is the standard deviation * It works for portfolio only, not individual security. * Sharpe ratio works for portfolio, not individual asset. It is because in a portfolio, idiosyncratic (individual) risk will be offset with each other and thus there should not be any return for those individual risk. Here, the standard deviation is from the systematic risk, not individual risk because it is not priced in the market.

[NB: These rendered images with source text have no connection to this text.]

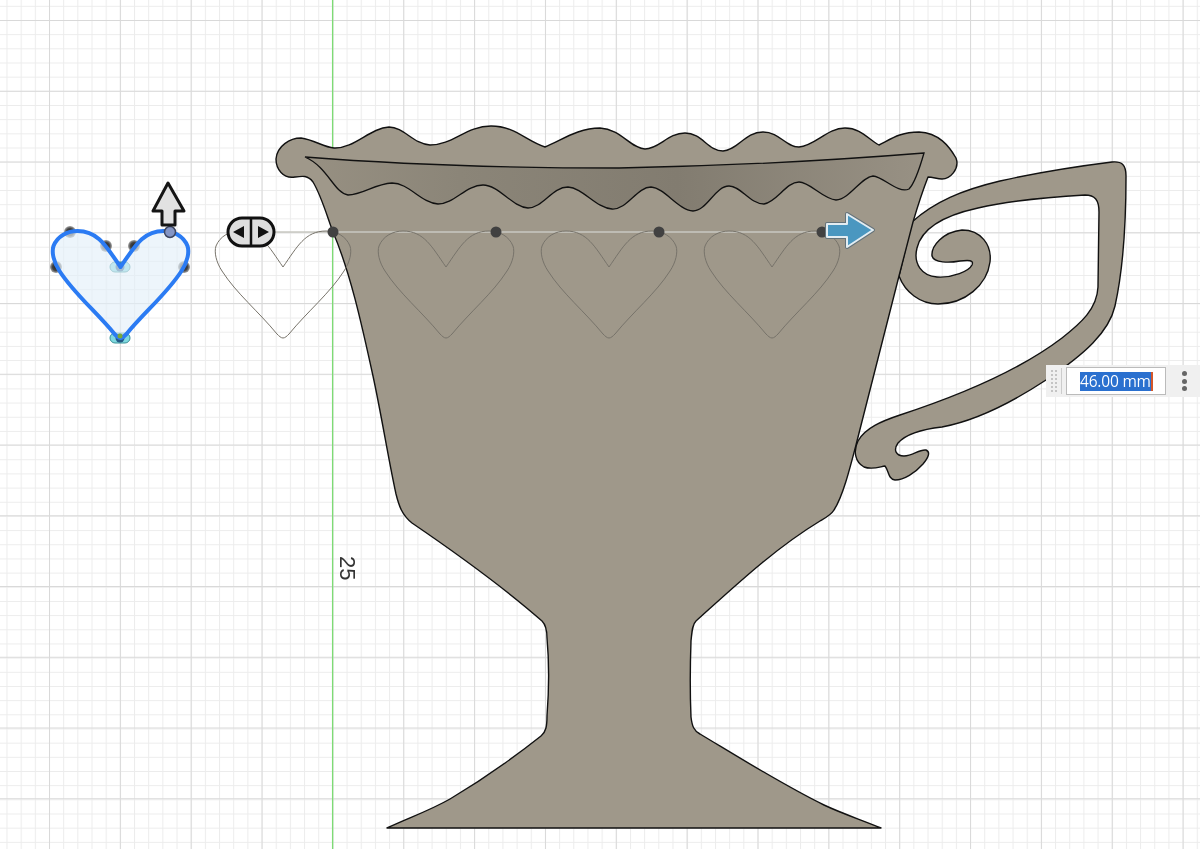
<!DOCTYPE html>
<html lang="en">
<head>
<meta charset="utf-8">
<title>Cup sketch with heart pattern</title>
<style>
:root {
  --paper: #fff;
  --grid-minor: #ececec;
  --grid-major: #d9d9d9;
  --axis: #7ddc74;
  --clay: #9f988a;
  --clay-edge: #111;
  --ghost: #77736a;
  --select: #2b7bf3;
  --field-blue: #2a70cf;
  --arrow-blue: #4a97c0;
}
* { box-sizing: border-box; }
html, body { margin: 0; width: 1200px; height: 849px; overflow: hidden; background: var(--paper); }
.workspace { position: relative; width: 1200px; height: 849px; overflow: hidden; font-family: "Open Sans", "Noto Sans", sans-serif; }
.sketch { position: absolute; inset: 0; display: block; }
.minor { fill: none; stroke: var(--grid-minor); }
.major { fill: none; stroke: var(--grid-major); }
.axis { stroke: var(--axis); stroke-width: 1.3; }
.clay { fill: var(--clay); stroke: var(--clay-edge); stroke-width: 1.4; stroke-linejoin: round; }
.ghost { fill: none; stroke: var(--ghost); stroke-width: 1; }
.selected { fill: #e4f0f9; fill-opacity: .65; stroke: var(--select); stroke-width: 4; stroke-linejoin: round; }
.axis-label { position: absolute; left: 334px; top: 556px; width: 26px; height: 30px; line-height: 26px; font-family: "Liberation Sans", sans-serif; font-size: 22px; color: #333; writing-mode: vertical-rl; }
.distance-bar { position: absolute; left: 1046px; top: 365px; width: 154px; height: 32px; background: #f0f0f0; }
.grip { position: absolute; left: 4px; top: 4px; width: 7px; height: 24px; background: radial-gradient(circle, #c4c4c4 1px, transparent 1.2px) 0 0 / 4px 4px; }
.divider { position: absolute; left: 15px; top: 3px; width: 1px; height: 26px; background: #ccc; }
.distance { position: absolute; left: 20px; top: 2px; width: 100px; height: 28px; background: #fff; border: 1px solid #bbb; }
.value { position: absolute; left: 13px; top: 4px; width: 73px; height: 19px; line-height: 18px; font-size: 15.5px; letter-spacing: -.2px; white-space: nowrap; color: #fff; background: var(--field-blue); border-right: 2px solid #d4572a; }
.more { position: absolute; left: 136px; top: 6px; width: 6px; height: 20px; display: flex; flex-direction: column; justify-content: space-between; }
.more i { width: 5px; height: 5px; border-radius: 50%; background: #666; }
</style>
</head>
<body>
<main class="workspace">
<svg class="sketch" width="1200" height="849" viewBox="0 0 1200 849" role="img" aria-label="Side view of a goblet cup with a scalloped rim and a row of hearts">
  <defs>
    <pattern id="minor-grid" width="14.17" height="14.17" patternUnits="userSpaceOnUse" patternTransform="translate(49 20)">
      <path class="minor" d="M0 .5H14.2M.5 0V14.2"/>
    </pattern>
    <pattern id="major-grid" width="70.85" height="70.75" patternUnits="userSpaceOnUse" patternTransform="translate(49 20)">
      <path class="major" d="M0 .5H70.9M.5 0V70.8"/>
    </pattern>
    <linearGradient id="inner-shade" x1="305" x2="925" y1="0" y2="0" gradientUnits="userSpaceOnUse">
      <stop offset="0" stop-color="#979082"/>
      <stop offset=".25" stop-color="#8b8578"/>
      <stop offset=".6" stop-color="#827c70"/>
      <stop offset="1" stop-color="#989184"/>
    </linearGradient>
    <radialGradient id="node-fill">
      <stop offset="0" stop-color="#222"/>
      <stop offset=".6" stop-color="#444"/>
      <stop offset="1" stop-color="#666" stop-opacity=".6"/>
    </radialGradient>
    <path id="heart" d="M0 107C-2 107-4 105-6 103C-24 81-47 62-61 40C-67 31-69 21-67 15C-63 5-53 0-43 0C-22 0-14 16 0 36C14 16 22 0 43 0C53 0 63 5 67 15C69 21 67 31 61 40C47 62 24 81 6 103C4 105 2 107 0 107Z"/>
    <circle id="node" r="6" fill="url(#node-fill)"/>
    <g id="constraint">
      <rect x="-10" y="-5" width="20" height="10" rx="5" fill="#7fd9df" stroke="#3a9198"/>
      <circle r="4.5" fill="#245a86"/>
    </g>
  </defs>

  <g id="grid">
    <rect width="1200" height="849" fill="url(#minor-grid)"/>
    <rect width="1200" height="849" fill="url(#major-grid)"/>
    <line class="axis" x1="332.6" y1="0" x2="332.6" y2="849"/>
  </g>

  <g id="cup">
    <path id="handle" class="clay" d="M912 222C934 202 962 190 1000 181C1040 172 1080 166 1112 162C1122 161 1126 165 1126 176C1126 220 1123 270 1115 306C1109 332 1085 354 1046 380C1008 405 974 421 942 427C924 429 906 434 898 443C893 450 896 456 904 456C913 456 919 449 926 450C931 452 928 458 923 464C915 473 904 480 895 480C888 479 889 471 885 466C879 467 872 470 864 467C855 462 853 451 858 441C865 428 882 421 900 415C958 396 1020 370 1062 338C1081 323 1097 309 1098 287L1099 212C1099 200 1095 195 1085 195C1050 197 1013 200 978 208C946 215 922 227 917 248C913 264 922 276 937 277C953 278 969 271 972 265C974 260 969 260 960 261C949 263 934 263 932 256C931 246 943 232 962 230C981 230 992 245 990 262C987 285 965 304 938 304C920 304 905 292 899 276Z"/>
    <path id="bowl" class="clay" d="M387 828C408 818 429 811 450 799C482 780 512 759 541 736C546 732 547 726 547 716C549 690 549 660 547 638C547 630 546 625 542 621C501 585 456 553 412 523C402 515 399 506 396 494C388 457 382 418 373 376C361 321 350 272 333 232C327 216 321 195 313 182C308 175 302 176 295 177C283 179 276 169 276 159C277 146 290 138 301 138C315 140 323 147 334 148C354 149 370 128 389 127C404 127 413 144 430 145C453 145 466 126 491 126C515 126 526 141 545 147C562 140 578 128 600 128C621 129 630 148 645 149C659 149 668 133 685 133C702 133 708 151 723 151C738 150 745 132 763 132C780 132 785 147 799 147C815 146 827 128 845 128C861 128 868 139 879 145C891 139 900 132 919 132C939 133 949 146 956 158C960 169 950 179 942 179C937 179 933 177 928 177C923 190 918 205 913 222L899 276L857 441C850 468 843 496 834 510C831 515 827 517 820 521C774 549 735 586 696 621C692 625 692 632 691 641C690 669 690 694 691 717C692 726 694 731 700 734C740 758 783 785 824 805C843 814 862 820 881 828Z"/>
    <path id="opening" d="M305 157C407 165 515 168 619 168C722 166 825 161 924 153C920 167 915 183 909 189C898 194 884 177 873 176C861 177 850 199 836 200C823 199 810 182 799 182C786 182 777 202 764 204C750 204 741 186 729 186C715 186 707 211 693 211C678 210 665 188 651 187C637 187 627 210 612 209C596 208 583 188 568 187C552 187 543 208 528 208C512 207 499 185 483 185C466 185 454 204 438 204C421 203 409 183 392 183C374 184 363 195 348 195C334 193 328 167 305 157Z" fill="url(#inner-shade)" stroke="#111" stroke-width="1.3"/>
  </g>

  <g id="pattern-preview">
    <line x1="251" y1="232" x2="830" y2="232" stroke="#c9c8c2" stroke-width="1.5"/>
    <use href="#heart" class="ghost" x="283" y="231"/>
    <use href="#heart" class="ghost" x="446" y="231"/>
    <use href="#heart" class="ghost" x="609" y="231"/>
    <use href="#heart" class="ghost" x="772" y="231"/>
    <g fill="#414141">
      <circle cx="333" cy="232" r="5.5"/>
      <circle cx="496" cy="232" r="5.5"/>
      <circle cx="659" cy="232" r="5.5"/>
      <circle cx="822" cy="232" r="5.5"/>
    </g>
  </g>

  <g id="selected-heart">
    <use href="#node" x="70" y="232"/>
    <use href="#node" x="106" y="246"/>
    <use href="#node" x="134" y="246"/>
    <use href="#node" x="56" y="267"/>
    <use href="#node" x="184" y="267"/>
    <use href="#constraint" x="120" y="267"/>
    <use href="#constraint" x="120" y="338"/>
    <use href="#heart" class="selected" x="120.5" y="231"/>
    <circle cx="120" cy="336" r="2.5" fill="#7aa83a"/>
    <circle cx="170" cy="232" r="5.5" fill="#8495c4" stroke="#3d4660" stroke-width="1.5"/>
  </g>

  <g id="drag-handles" stroke-linejoin="round">
    <path d="M168 183L184 211H175V225H162V211H153Z" fill="#e2e2e2" stroke="#151515" stroke-width="3"/>
    <rect x="228" y="218" width="46" height="28" rx="14" fill="#dedede" stroke="#111" stroke-width="3"/>
    <path d="M251 219V245" stroke="#111" stroke-width="2.5"/>
    <path d="M233 232L244 226V238ZM269 232L258 226V238Z" fill="#111"/>
    <path d="M827 224H847V214L873 230L847 247V237H827Z" fill="var(--arrow-blue)" stroke="#65737a" stroke-width="4"/>
    <path d="M827 224H847V214L873 230L847 247V237H827Z" fill="var(--arrow-blue)" stroke="#e3edf2" stroke-width="2"/>
  </g>
</svg>
<span class="axis-label">25</span>
<div class="distance-bar">
  <span class="grip"></span>
  <span class="divider"></span>
  <div class="distance"><span class="value">46.00 mm</span></div>
  <span class="more"><i></i><i></i><i></i></span>
</div>
</main>
</body>
</html>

Problem sets after Chapter 5, # 11.
The expected cash flow is: (0.5 x \$50,000) + (0.5 x \$150,000) = \$100,000 With a risk premium of 10%, the required rate of return is 15%. Therefore, if the value of the portfolio is X, then, in order to earn a 15% expected return: X(1.15) = \$100,000  X = \$86,957 If the portfolio is purchased at \$86,957, and the expected payoff is \$100,000, then the expected rate of return, E(r), is: = 0.15 = 15.0% The portfolio price is set to equate the expected return with the required rate of return. If the risk premium over T-bills is now 15%, then the required return is: 5% + 15% = 20% The value of the portfolio (X) must satisfy: X(1.20) = \$100, 000  X = \$83,333 For a given expected cash flow, portfolios that command greater risk premium must sell at lower prices. The extra discount from expected value is a penalty for risk.

Summary Single period: holding-period return (HPR)
Many periods: arithmetic average, geometric average, and dollar-weighted return. Expected return measures the ‘reward’ from an investment. Variance (standard deviation) measures the ‘risk’ from an investment.

Practice 1 1.Chapter 5 problem sets : 5,6,7,8.
2. Suppose you bought a bond of BT Co. at a price of \$990 6 months ago. The bond pays coupons semi-annually, has an annual coupon rate of 6%, a face value of \$1,000 and will mature in 24 months from today. Today it just paid the coupon. The current YTM is 15%. What is the current market price? What is your HPR for the last 6 months? If the interest rate on the market (YTM) does not change for the next 2 years, what will be your HPR for one year if you intend to sell the bond after 6 months receiving the 2nd coupon payment? (assume all coupons do not earn any investment returns)

Homework 1 1. Suppose an investor’s risk aversion A=2 and the variance of the return of the portfolio he chose is The risk-free rate is 2%. The value of the portfolio has 0.3 probability to go to \$2000 in one year, 0.5 probability to \$1500 and 0.2 probability to \$1000. What is the maximum price he would pay for this portfolio? 2. Suppose you bought a bond at a price of \$ months ago. The bond pays coupons annually, has an annual coupon rate of 6%, a face value of \$1,000 and will mature in 36 months. Today it just paid the coupon. The current YTM is 15%. Suppose the YTM will decrease to 10% after 12 months and then remains the same till expiration. What is the arithmetic average annual return for the next two years?